In the recent case of R (Horvath) v Secretary of State for the Environment, Food and Rural Affairs, the Court of Appeal was asked to assess a possible failure on the part of the UK Government to enact an EC Regulation and took the view that, unless it had confidence in its ability to resolve the EC question, it should refer the matter to the ECJ.
When a question of European Community law arises before a national court, that court can, at its own discretion, refer the question to the ECJ for a preliminary ruling on the application of EC law in that case. If a court is in the position of being the highest court in the land, from which there is no appeal, it has no discretion and must refer any question on the application of EC law to the ECJ.

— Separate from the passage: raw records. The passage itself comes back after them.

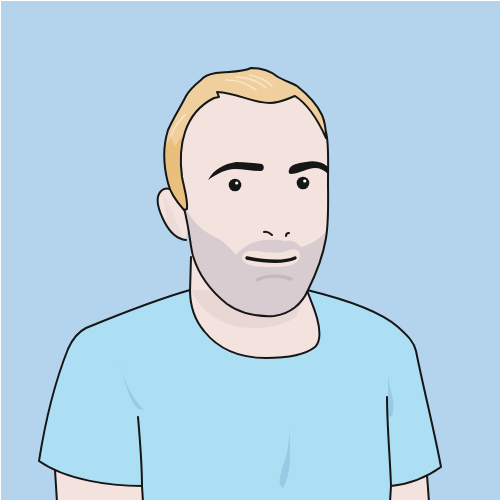
<!DOCTYPE html>
<html lang="en">
<head>
<meta charset="utf-8">
<title>Portrait in a blue T-shirt</title>
<style>
:root{--paper:#fff;--sky:#b4d4ee;--skin:#f3e2de;--skin-shade:#e8d7d3;--stubble:#d8ccd0;--stubble-dark:#c6b9bd;--hair:#f0cf9f;--hair-side:#e8bf7d;--hair-light:#f8e5c8;--shirt:#acdef4;--fold:#97cae4;--ink:#161616}
html,body{margin:0;height:100%;overflow:hidden;background:var(--paper)}
.portrait{display:block;width:500px;height:500px}
.outline{fill:none;stroke:var(--ink);stroke-width:2;stroke-linecap:round;stroke-linejoin:round}
.skin{fill:var(--skin)}
.skin-shade{fill:var(--skin-shade)}
.stubble{fill:var(--stubble)}
.shirt{fill:var(--shirt)}
.fold{fill:var(--fold)}
.hair{fill:var(--hair)}
.hair-side{fill:var(--hair-side)}
.strand{fill:none;stroke:var(--hair-light);stroke-width:1.6;stroke-linecap:round}
.ink{fill:var(--ink)}
</style>
</head>
<body>
<svg class="portrait" viewBox="0 0 500 500" role="img" aria-label="Drawn portrait of a man with short blond hair, stubble and a light blue T-shirt">
<defs>
<path id="face-shape" d="M184 208C190 232 190 245 193 256C199 276 212 292 227 304C241 314 257 317 274 316C290 314 302 304 308 290C316 274 323 256 326 238C329 220 328 200 328 182C328 160 329 143 325 132C315 112 304 98 290 92L220 90L176 130Z"/>
<path id="neck-shape" d="M191 240L190 290C190 305 194 319 204 331C219 350 240 358 266 358C288 358 305 355 315 347C321 341 320 329 317 318C314 307 309 299 306 291Z"/>
<path id="ear-shape" d="M186 240C176 239 169 231 164 221C159 211 156 200 159 194C162 188 170 187 176 193L190 208Z"/>
<path id="shirt-shape" d="M190 290C190 305 194 319 204 331C219 350 240 358 266 358C288 358 305 355 315 347C321 341 320 329 317 318C314 307 310 299 307 290C344 299 380 311 398 327C408 336 414 342 416 351C424 391 434 429 441 467C427 477 410 484 391 486L390 502L143 502L142 486C110 486 66 480 39 461C45 423 54 384 68 349C72 340 78 332 86 328C120 314 155 300 190 290Z"/>
<path id="hair-shape" d="M184 210C176 201 170 193 168 183C163 164 163 146 168 130C174 117 180 108 186 96C190 89 196 84 201 80C204 76 210 74 216 73C228 71 240 73 251 68C262 68 272 72 278 77C285 81 292 83 297 86C307 94 317 104 322 115C325 122 326 130 326 138C317 118 306 103 295 96C287 99 280 103 270 103C252 103 238 93 217 92L219 97L214 98C200 105 190 117 185 132C180 147 180 162 182 177C184 188 188 199 187 209Z"/>
<clipPath id="face-clip"><use href="#face-shape"/></clipPath>
<clipPath id="hair-clip"><use href="#hair-shape"/></clipPath>
<clipPath id="ear-clip"><use href="#ear-shape"/></clipPath>
<g id="eye"><circle class="ink" r="6.3"/><circle cx="1.7" cy="-2" r="1.6" fill="var(--paper)"/></g>
</defs>

<rect id="background" x="1" y="1" width="499" height="499" fill="var(--sky)"/>

<g id="arms">
<path class="skin" d="M55 465L57 502H145V480ZM388 482V502H429L427 472Z"/>
<path class="outline" d="M55 470L57 502M427 475L429 502"/>
</g>

<g id="neck">
<use class="skin" href="#neck-shape"/>
<path class="skin-shade" d="M191 290C198 306 213 320 234 326C256 331 282 327 296 317L306 291Z"/>
</g>

<g id="t-shirt">
<use class="shirt" href="#shirt-shape"/>
<path class="fold" d="M118 357C123 376 129 396 144 410L138 409C127 397 124 376 118 357Z"/>
<path class="fold" d="M290 428C289 450 293 470 283 488C277 484 280 475 284 463C288 452 289 440 290 428Z"/>
<path class="fold" d="M388 375C389 391 397 401 392 416L388 417Z"/>
<use class="outline" href="#shirt-shape"/>
<path class="outline" d="M138 417C140 440 142 463 142 486M387 397C387 426 390 456 391 486M190 291L191 257"/>
</g>

<g id="ear">
<use class="skin" href="#ear-shape"/>
<path class="skin-shade" clip-path="url(#ear-clip)" d="M163 196C174 204 172 220 187 242L160 232C172 226 164 208 163 196Z" opacity=".6"/>
<path class="outline" d="M186 240C176 239 169 231 164 221C159 211 156 200 159 194C162 188 168 187 173 191"/>
</g>

<g id="face">
<use class="skin" href="#face-shape"/>
<g clip-path="url(#face-clip)">
<path class="stubble" d="M180 200L186 208C192 222 203 231 215 237C224 241 231 249 236 255C243 247 251 242 260 241C268 239 279 240 285 241C292 239 297 243 301 247C309 245 317 241 327 231V320H190Z"/>
<path class="skin" d="M242 258C242 251 251 250 258 251C267 253 282 254 289 250C298 247 302 253 299 259C296 266 284 267 270 267C257 267 243 266 242 258Z"/>
<path d="M257 280C266 275 280 275 291 279" fill="none" stroke="var(--stubble-dark)" stroke-width="3.5" stroke-linecap="round"/>
</g>
<path class="outline" d="M184 208C190 232 190 245 193 256C199 276 212 292 227 304C241 314 257 317 274 316C290 314 302 304 308 290C316 274 323 256 326 238C329 220 328 200 328 182C328 160 329 143 326 132"/>
<g id="eyebrows" class="ink">
<path d="M208 180C214 169 224 164 236 162C245 162 254 163 262 164C265 166 264 171 261 171C251 171 243 169 235 169C225 169 217 174 208 180Z"/>
<path d="M289 170C290 165 297 163 306 162C315 160 323 162 328 167V174C322 168 316 167 309 169C302 171 296 174 291 174C289 174 288 172 289 170Z"/>
</g>
<use href="#eye" x="235" y="185"/>
<use href="#eye" x="303" y="183"/>
<path id="nose" class="outline" d="M264 232C267 231 270 233 272 235M286 236C286 234 287 233 289 233"/>
<path id="mouth" class="outline" style="stroke-width:3.4" d="M247 258C262 261 281 264 295 258"/>
</g>

<g id="hair">
<use class="hair" href="#hair-shape"/>
<g clip-path="url(#hair-clip)">
<path class="hair-side" d="M160 140L168 143L171 138L175 146L181 137L187 140L190 215H160Z"/>
<path class="strand" d="M226 80C237 80 247 83 256 90M236 77C247 77 258 81 266 88M250 75C259 77 267 81 272 86M171 136C174 127 180 120 185 115"/>
</g>
<use class="outline" href="#hair-shape"/>
</g>
</svg>
</body>
</html>
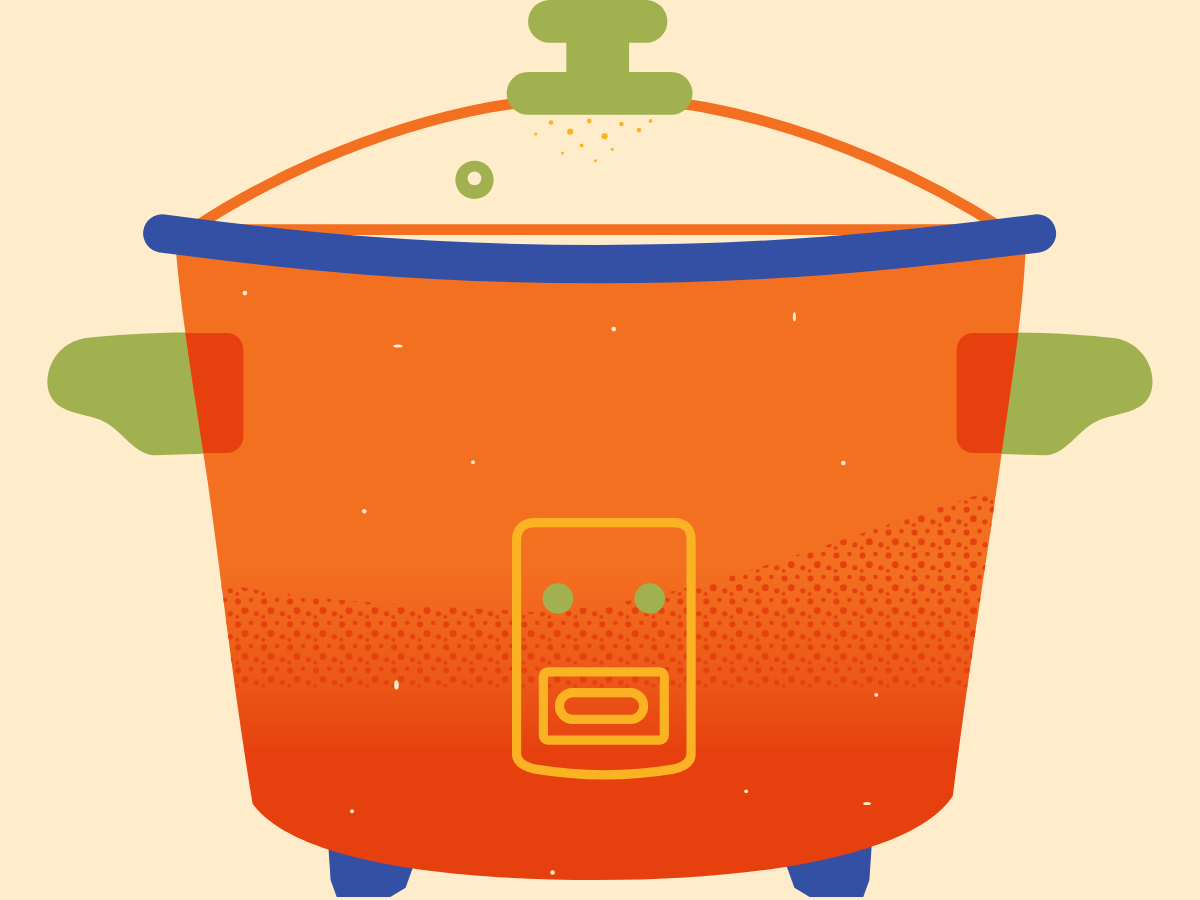
<!DOCTYPE html>
<html lang="en">
<head>
<meta charset="utf-8">
<title>Rice Cooker</title>
<link rel="stylesheet" href="https://fonts.googleapis.com/css2?family=Inter&display=swap">
<style>
  :root {
    --cream: #FEECCB;
    --orange: #F37021;
    --red: #E5400E;
    --green: #A2B150;
    --blue: #3450A5;
    --yellow: #FBB323;
  }
  html, body { margin: 0; padding: 0; overflow: hidden; background: var(--cream); font-family: "Inter", sans-serif; }
  .canvas { width: 1200px; height: 900px; display: block; }
  .bg { fill: var(--cream); }
  .lid { fill: var(--cream); stroke: var(--orange); stroke-width: 14; stroke-linejoin: round; }
  .knob, .vent, .handle, .button { fill: var(--green); }
  .vent-hole { fill: var(--cream); }
  .steam { fill: var(--yellow); }
  .body-shell { fill: url(#body-shade); }
  .handle-overlap { fill: var(--red); }
  .speckle { fill: var(--red); }
  .fleck { fill: var(--cream); }
  .rim { fill: none; stroke: var(--blue); stroke-width: 50; stroke-linecap: round; }
  .foot { fill: var(--blue); }
  .panel-line { fill: none; stroke: var(--yellow); stroke-width: 12; stroke-linejoin: round; }
</style>
</head>
<body>
<svg class="canvas" viewBox="0 0 1568 1176" xmlns="http://www.w3.org/2000/svg" role="img" aria-label="Illustrated rice cooker">
  <defs>
    <linearGradient id="body-shade" x1="0" y1="0" x2="0" y2="1" gradientUnits="objectBoundingBox">
      <stop offset="0" stop-color="#F37021"/>
      <stop offset="0.5" stop-color="#F37021"/>
      <stop offset="0.68" stop-color="#EC5818"/>
      <stop offset="0.8" stop-color="#E5400E"/>
      <stop offset="1" stop-color="#E5400E"/>
    </linearGradient>
    <pattern id="speckle-grain" width="34" height="30" patternUnits="userSpaceOnUse">
      <circle class="speckle" cx="5" cy="6" r="4"/>
      <circle class="speckle" cx="22" cy="4" r="3"/>
      <circle class="speckle" cx="14" cy="18" r="4.5"/>
      <circle class="speckle" cx="29" cy="22" r="3.5"/>
      <circle class="speckle" cx="4" cy="26" r="2.5"/>
    </pattern>
    <path id="body-outline" d="M230 330 L1340 330 C1336 420 1318 520 1305 620 C1285 760 1262 900 1245 1040 C1200 1110 1020 1150 780 1150 C560 1150 380 1120 330 1050 C305 900 290 760 270 620 C255 520 238 420 230 330 Z"/>
    <clipPath id="body-clip"><use href="#body-outline"/></clipPath>
    <path id="handle-shape" d="M300 436 C240 432 160 436 110 442 C70 450 55 490 65 515 C75 540 110 540 130 548 C160 560 170 590 200 595 L300 592 Z"/>
  </defs>

  <rect class="bg" width="1568" height="1176"/>

  <g class="lid-group">
    <path class="lid" d="M250 300 C340 240 480 170 640 140 C720 126 840 126 920 140 C1080 170 1220 240 1312 300 Z"/>
    <g class="steam">
      <circle cx="720" cy="160" r="3"/><circle cx="745" cy="172" r="4"/><circle cx="770" cy="158" r="3"/>
      <circle cx="790" cy="178" r="4"/><circle cx="812" cy="162" r="3"/><circle cx="835" cy="170" r="3"/>
      <circle cx="760" cy="190" r="2.5"/><circle cx="800" cy="195" r="2"/><circle cx="735" cy="200" r="2"/>
      <circle cx="850" cy="158" r="2.5"/><circle cx="700" cy="175" r="2"/><circle cx="778" cy="210" r="2"/>
    </g>
    <circle class="vent" cx="620" cy="235" r="25"/>
    <circle class="vent-hole" cx="620" cy="233" r="9"/>
    <g class="knob">
      <rect x="740" y="40" width="82" height="70"/>
      <rect x="690" y="0" width="182" height="56" rx="28"/>
      <rect x="662" y="94" width="243" height="56" rx="28"/>
    </g>
  </g>

  <use class="handle" href="#handle-shape"/>
  <use class="handle" href="#handle-shape" transform="translate(1568 0) scale(-1 1)"/>

  <g class="foot">
    <path d="M428 1090 L548 1110 L530 1160 L510 1172 L440 1172 L432 1150 Z"/>
    <path d="M1140 1090 L1020 1110 L1038 1160 L1058 1172 L1128 1172 L1136 1150 Z"/>
  </g>

  <g class="cooker-body">
    <use class="body-shell" href="#body-outline"/>
    <g clip-path="url(#body-clip)">
      <path fill="url(#speckle-grain)" d="M280 760 C420 790 560 790 700 800 C900 790 1100 700 1300 640 L1320 900 L280 900 Z"/>
      <rect class="handle-overlap" x="200" y="435" width="118" height="157" rx="22"/>
      <rect class="handle-overlap" x="1250" y="435" width="118" height="157" rx="22"/>
      <g class="fleck">
        <ellipse cx="520" cy="452" rx="6" ry="2"/><ellipse cx="1038" cy="414" rx="2" ry="6"/>
        <circle cx="320" cy="383" r="3"/><circle cx="802" cy="430" r="3"/><circle cx="476" cy="668" r="3"/>
        <circle cx="618" cy="604" r="2.5"/><circle cx="1102" cy="605" r="3"/><ellipse cx="518" cy="895" rx="3" ry="6"/>
        <circle cx="1145" cy="908" r="2.5"/><circle cx="722" cy="1140" r="3"/><circle cx="460" cy="1060" r="2.5"/>
        <ellipse cx="1133" cy="1050" rx="5" ry="2"/><circle cx="975" cy="1034" r="2.5"/>
      </g>
    </g>
  </g>

  <path class="rim" d="M212 305 C400 330 560 345 780 345 C1000 345 1160 330 1355 305"/>

  <g class="control-panel">
    <path class="panel-line" d="M700 683 L880 683 Q903 683 903 706 L903 985 Q903 1000 880 1005 Q790 1020 700 1005 Q675 1000 675 985 L675 706 Q675 683 700 683 Z"/>
    <circle class="button" cx="729" cy="782" r="20"/>
    <circle class="button" cx="849" cy="782" r="20"/>
    <rect class="panel-line" x="710" y="878" width="158" height="89" rx="6"/>
    <rect class="panel-line" x="731" y="905" width="110" height="35" rx="17.5"/>
  </g>
</svg>
</body>
</html>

In the Horvath case, an EC Regulation had been enacted into domestic law in England but not in Wales, Scotland or Northern Ireland. Mr Mark Horvath sought to challenge this, as has considered that it led to a disparity between the situation in England and that in the other three jurisdictions with regard to farming subsidies. The Court of Appeal considered that, while it had the discretion not to refer this question to the ECJ, unless the court had complete confidence in its ability to resolve the issue satisfactorily then it should refer it to the ECJ.